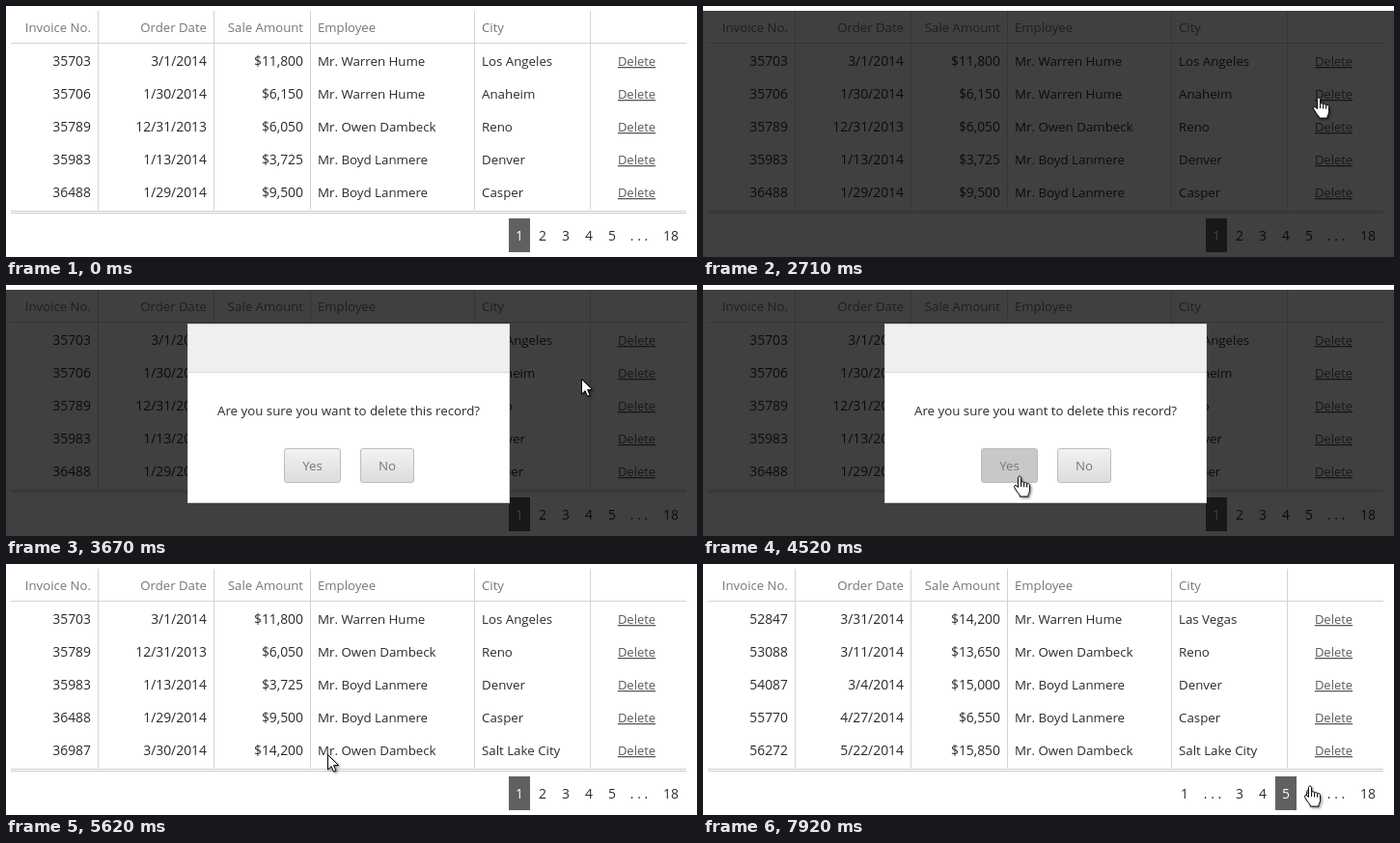
These frames come from a looping animation (716 by 260 pixels, 8000 ms). An HTML page:

```html
<!DOCTYPE html>
<html lang="en">
<head>
<meta charset="utf-8">
<title>Invoice grid</title>
<style>
html, body { margin: 0; width: 100%; height: 100%; overflow: hidden; background: #fff; }
svg { display: block; width: 716px; height: 260px; font: 13.3px "Open Sans", "Noto Sans", sans-serif; fill: #2b2b2b; cursor: default; }
.num { font-size: 13.9px; }
.head { font-size: 13.2px; fill: #767676; }
.link { font-size: 13px; fill: #5a5a5a; text-decoration: underline; }
.end { text-anchor: end; }
.mid { text-anchor: middle; }
.btn { stroke: #bdbdbd; }
.btnText { fill: #777; text-anchor: middle; }
</style>
</head>
<body>
<svg viewBox="0 0 716 260" xmlns="http://www.w3.org/2000/svg">
  <defs>
    <linearGradient id="face" x2="0" y2="1"><stop stop-color="#f2f2f2"/><stop offset="1" stop-color="#dcdcdc"/></linearGradient>
    <linearGradient id="hover" x2="0" y2="1"><stop stop-color="#e6e6e6"/><stop offset="1" stop-color="#cfcfcf"/></linearGradient>
    <filter id="panelShadow" x="-10%" y="-20%" width="120%" height="150%"><feDropShadow dx="0" dy="2" stdDeviation="4" flood-opacity=".35"/></filter>
    <filter id="cursorShadow" x="-30%" y="-20%" width="180%" height="160%"><feDropShadow dx="1.5" dy="1.5" stdDeviation="1" flood-opacity=".4"/></filter>
  </defs>
  <rect width="716" height="260" fill="#fff"/>
  <path id="lines" fill="none" stroke="#d3d3d3"/>
  <path d="M5 212.5H705M5 214.5H705" stroke="#cdcdcd"/>
  <g id="header"></g>
  <g id="rows"></g>
  <g id="pager"></g>
  <rect id="shade" y="5" width="716" height="255" fill="#000" opacity=".75"/>
  <g id="dialog">
    <rect x="188.5" y="40.5" width="333" height="185" fill="#fff" stroke="#d6d6d6"/>
    <rect x="189" y="41" width="332" height="49" fill="#efefef"/>
    <path d="M189 90.5H521" stroke="#d9d9d9"/>
    <text class="mid" x="355" y="135">Are you sure you want to delete this record?</text>
    <rect id="yes" class="btn" x="288.5" y="169.5" width="58" height="35" rx="2.5"/>
    <text class="btnText" x="317.5" y="192">Yes</text>
    <rect class="btn" x="367.5" y="169.5" width="55" height="35" rx="2.5" fill="url(#face)"/>
    <text class="btnText" x="395" y="192">No</text>
  </g>
  <g id="loader">
    <rect x="255.5" y="91.5" width="199" height="69" fill="#fff" stroke="#d0d0d0" filter="url(#panelShadow)"/>
    <g id="spinner" transform="translate(356 118)"></g>
    <text class="mid" x="355" y="153" font-size="13">Loading...</text>
  </g>
  <g id="cursor" filter="url(#cursorShadow)" fill="#fff" stroke="#000" stroke-linejoin="round">
    <path id="arrow" d="M.5 .5V16L4.1 12.6 6.5 18.2 9 17.1 6.6 11.6H11.6Z"/>
    <path id="hand" transform="translate(1 .6)" d="M-1.6 2C-1.6 0 1.6 0 1.6 2V7C2.2 5.7 4.6 5.9 4.6 7.6 5.4 6.5 7.6 6.9 7.6 8.6 8.5 7.6 10.6 8.1 10.6 9.9V15C10.6 17.4 9 18.4 9 20V21.5H.2V20C-2 17.2-4.8 13.6-5.4 11.6-5.9 9.7-4.1 9.3-3 10.5L-1.6 12ZM1.6 7V11.5M4.6 7.6V11.8M7.6 8.6V12"/>
  </g>
</svg>
<script>
const LOOP = 8000;
const $ = id => document.getElementById(id);
const text = (x, y, cls, s) => `<text x="${x}" y="${y}" class="${cls}">${s}</text>`;
const show = (id, on) => $(id).setAttribute("display", on ? "inline" : "none");

const [ann, ben, cal] = ["Mr. Warren Hume", "Mr. Owen Dambeck", "Mr. Boyd Lanmere"];
const firstPage = [
  ["35703", "3/1/2014", "$11,800", ann, "Los Angeles"],
  ["35706", "1/30/2014", "$6,150", ann, "Anaheim"],
  ["35789", "12/31/2013", "$6,050", ben, "Reno"],
  ["35983", "1/13/2014", "$3,725", cal, "Denver"],
  ["36488", "1/29/2014", "$9,500", cal, "Casper"],
  ["36987", "3/30/2014", "$14,200", ben, "Salt Lake City"]
];
const pages = {
  initial: firstPage.slice(0, 5),
  deleted: firstPage.filter((_, i) => i !== 1),
  fifth: [
    ["52847", "3/31/2014", "$14,200", ann, "Las Vegas"],
    ["53088", "3/11/2014", "$13,650", ben, "Reno"],
    ["54087", "3/4/2014", "$15,000", cal, "Denver"],
    ["55770", "4/27/2014", "$6,550", cal, "Casper"],
    ["56272", "5/22/2014", "$15,850", ben, "Salt Lake City"]
  ]
};
const columns = [88, 208, 308, 323, 493];
const cells = (values, y, cls) => values.map((v, i) =>
  text(columns[i], y, (i < 3 ? "end " : "") + (cls || (i < 3 ? "num" : "")), v)).join("");

$("lines").setAttribute("d", "M5 38.5H705" + [95, 215, 315, 485, 605].map(x => `M${x}.5 5V211`).join(""));
$("header").innerHTML = cells(["Invoice No.", "Order Date", "Sale Amount", "Employee", "City"], 27, "head");
$("spinner").innerHTML = Array.from({ length: 8 }, (_, i) =>
  `<rect x="-2" y="-14" width="4" height="8" transform="rotate(${i * 45})"/>`).join("");

let shownRows, shownPager;
function setRows(key) {
  if (key === shownRows) return;
  shownRows = key;
  $("rows").innerHTML = pages[key].map((row, i) => {
    const y = 62 + 34 * i;
    return cells(row, y) + text(653.5, y, "mid link", "Delete");
  }).join("");
}

function setPager(current) {
  if (current === shownPager) return;
  shownPager = current;
  const gap = ". . .";
  const items = current === 1
    ? [[1, 532], [2, 556], [3, 580], [4, 604], [5, 628], [gap, 656], [18, 689]]
    : [[1, 499], [gap, 528], [3, 556], [4, 580], [5, 604], [6, 628], [gap, 656], [18, 689]];
  $("pager").innerHTML = items.map(([label, x]) => label === current
    ? `<rect x="${x - 11}" y="220" width="22" height="35" fill="#606060"/><g fill="#fff">${text(x, 243, "mid num", label)}</g>`
    : text(x, 243, "mid num", label)).join("");
}

const clamp = v => Math.min(1, Math.max(0, v));
const span = (t, from, to) => clamp((t - from) / (to - from));
const smooth = p => p * p * (3 - 2 * p);
const mix = (a, b, p) => a + (b - a) * p;

// The CSS "ease" curve, solved by bisection.
function ease(x) {
  const curve = (s, a, b) => 3 * (1 - s) ** 2 * s * a + 3 * (1 - s) * s * s * b + s ** 3;
  let lo = 0, hi = 1;
  for (let i = 0; i < 20; i++) {
    const s = (lo + hi) / 2;
    if (curve(s, .25, .25) < x) lo = s; else hi = s;
  }
  return curve(lo, .1, 1);
}

function cursorAt(t) {
  if (t < 3490) {
    const p = 1 - (1 - span(t, 1260, 1780)) ** 2;
    return [mix(714, 637, p), mix(186, 94, p)];
  }
  if (t < 5460) {
    const p = smooth(span(t, 3490, 4120) ** 1.18);
    return [mix(637, 327, p), mix(95, 197, p * p)];
  }
  if (t < 5780) return [t < 5620 ? 330 : 333, 197];
  if (t < 7720) {
    const p = smooth(span(t, 5780, 6470) ** .85);
    return [mix(333, 631, p), 197 - 20 * p * (1 - p) + 39 * p * p];
  }
  const p = span(t, 7640, 7920);
  return [mix(631, 628, p), mix(236, 229, p)];
}

const overYes = (x, y) => x > 288 && x < 347 && y > 169 && y < 205;
function isHand(t, x, y) {
  if (t < 3490) return x > 633 && x < 674 && Math.abs((y - 57 + 340) % 34 - 4) < 9;
  if (t < 4670) return overYes(x, y);
  return t < 5070 || y > 220;
}

function drawDialog(t, x, y) {
  const open = t >= 2710 && t < 5070;
  show("dialog", open);
  show("shade", t >= 2710 && t < 4670);
  if (!open) return;
  const k = t < 4670 ? ease(span(t, 2710, 3110)) : 1 - ease(span(t, 4670, 5070));
  $("dialog").setAttribute("transform", `translate(355 133) scale(${k}) translate(-355 -133)`);
  $("dialog").setAttribute("opacity", k);
  const pressed = t >= 4520 && t < 4670;
  const hovered = t >= 3490 && t < 4670 && overYes(x, y);
  $("yes").setAttribute("fill", pressed ? "#c8c8c8" : hovered ? "url(#hover)" : "url(#face)");
}

function drawLoader(t) {
  const busy = (t >= 4670 && t < 5070) || (t >= 7000 && t < 7220);
  show("loader", busy);
  if (!busy) return;
  const lead = Math.floor((t - 4740) / 100) + 80;
  [...$("spinner").children].forEach((spoke, i) =>
    spoke.setAttribute("opacity", 1 - .11 * ((lead - i) % 8)));
}

function render(t) {
  setRows(t < 4740 ? "initial" : t < 7080 ? "deleted" : "fifth");
  setPager(t < 6670 ? 1 : 5);
  const [x, y] = cursorAt(t);
  drawDialog(t, x, y);
  drawLoader(t);
  show("cursor", t >= 1260);
  $("cursor").setAttribute("transform", `translate(${Math.round(x)} ${Math.round(y)})`);
  const hand = isHand(t, x, y);
  show("hand", hand);
  show("arrow", !hand);
}

const start = performance.now();
function frame() {
  render((performance.now() - start) % LOOP);
  requestAnimationFrame(frame);
}
frame();
</script>
</body>
</html>
```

------------

HOW TO COMPLETE THIS TASK: Track down all lines above with the string "class" and copy them.

EXERCISE SOLUTION:
    <text class="mid" x="355" y="135">Are you sure you want to delete this record?</text>
    <rect id="yes" class="btn" x="288.5" y="169.5" width="58" height="35" rx="2.5"/>
    <text class="btnText" x="317.5" y="192">Yes</text>
    <rect class="btn" x="367.5" y="169.5" width="55" height="35" rx="2.5" fill="url(#face)"/>
    <text class="btnText" x="395" y="192">No</text>
    <text class="mid" x="355" y="153" font-size="13">Loading...</text>
const text = (x, y, cls, s) => `<text x="${x}" y="${y}" class="${cls}">${s}</text>`;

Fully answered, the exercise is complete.